A decorated NSW police officer who sexually assaulted a girl on a dance floor during an assignment to protect world leaders in Perth has been spared prison but is set to lose his job.
Ian Ronald Sleigh, 45, wept openly in the dock after he was convicted of sexually assaulting the 22-year-old daughter of a West Australian policeman he had met last October while in the state to work at the Commonwealth Heads of Government Meeting.
Having consumed eight full strength beers on an empty stomach at the Elephant and Wheelbarrow nightspot in Northbridge, Sleigh put his hand up the skirt of the young woman before roughly groping her genitals.
The shocked woman immediately told other police in the pub what had happened, and Sleigh was arrested and initially charged with sexual penetration without consent.
That was replaced with a sexual assault charge, to which Sleigh pleaded guilty to on Monday.
On Thursday, Justice Bruce Goetze fined Sleigh $7500 - an amount he said would go to the victim - but spared him a prison term, which he said would have been made doubly hard by his position as a police officer and convicted sex offender.
"You have suffered a severe amount of public humiliation ... which in your case has been amplified by reason of your position," Justice Goetze said.
"Prison is a penalty of last resort, and in my view this offence does not require a term of imprisonment.
"It is not an easy decision but that is the one I have come to."
Justice Goetze said the assault had left the young victim emotionally traumatised and needing ongoing counselling.
The court was also told - notwithstanding her family link to the police - that her view of the force had been changed by Sleigh's assault.
Earlier, Detective Inspector Peter McKenna, Sleigh's commanding officer in the Manning/Great Lakes area on the NSW mid-north coast, told the court his former colleague had been suspended without pay following his guilty plea.
He now faces the almost inevitable consequence of losing his job of 13 years.
Det Insp McKenna said while the force had been shocked and disgusted by Sleigh's conduct, he still had supporters within the police, and had been retained on desk duties while waiting for the case to come to court.
"He is disgusted with himself as to what has happened, and the flow-on effects to himself, his family and the NSW police," Det Insp McKenna said.
"I can't emphasise how out of character this is.
"But my expectation is that he will be dismissed.

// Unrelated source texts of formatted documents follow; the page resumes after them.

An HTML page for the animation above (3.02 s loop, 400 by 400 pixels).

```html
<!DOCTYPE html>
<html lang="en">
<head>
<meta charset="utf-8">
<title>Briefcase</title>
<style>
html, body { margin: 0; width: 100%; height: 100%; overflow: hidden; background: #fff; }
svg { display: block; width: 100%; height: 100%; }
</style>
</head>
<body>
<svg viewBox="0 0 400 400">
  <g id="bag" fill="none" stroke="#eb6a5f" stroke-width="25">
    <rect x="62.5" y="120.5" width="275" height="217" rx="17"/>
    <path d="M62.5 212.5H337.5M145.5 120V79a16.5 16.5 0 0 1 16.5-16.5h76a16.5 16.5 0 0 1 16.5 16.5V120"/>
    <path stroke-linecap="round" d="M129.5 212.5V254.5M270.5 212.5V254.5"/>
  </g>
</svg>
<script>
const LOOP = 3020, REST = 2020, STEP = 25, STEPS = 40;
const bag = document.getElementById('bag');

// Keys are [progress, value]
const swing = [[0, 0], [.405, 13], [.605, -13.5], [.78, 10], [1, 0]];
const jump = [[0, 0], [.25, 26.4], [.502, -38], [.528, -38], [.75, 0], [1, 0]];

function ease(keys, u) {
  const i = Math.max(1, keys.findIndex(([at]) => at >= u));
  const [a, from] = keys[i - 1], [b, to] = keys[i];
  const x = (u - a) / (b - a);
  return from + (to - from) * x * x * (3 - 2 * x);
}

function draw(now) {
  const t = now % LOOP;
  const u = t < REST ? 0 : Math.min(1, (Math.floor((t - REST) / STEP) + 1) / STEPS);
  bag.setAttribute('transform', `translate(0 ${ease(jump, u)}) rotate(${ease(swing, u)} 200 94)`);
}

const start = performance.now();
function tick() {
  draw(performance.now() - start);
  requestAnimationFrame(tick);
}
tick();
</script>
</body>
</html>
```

The impact on the community is going to be immense."
The court heard Sleigh had been forced to sell his house to pay for the legal fees incurred during the case, and his teenage son had been teased and was undergoing counselling. Sleigh also had been physically ill through the stress of the case.
Sleigh said nothing as he left court.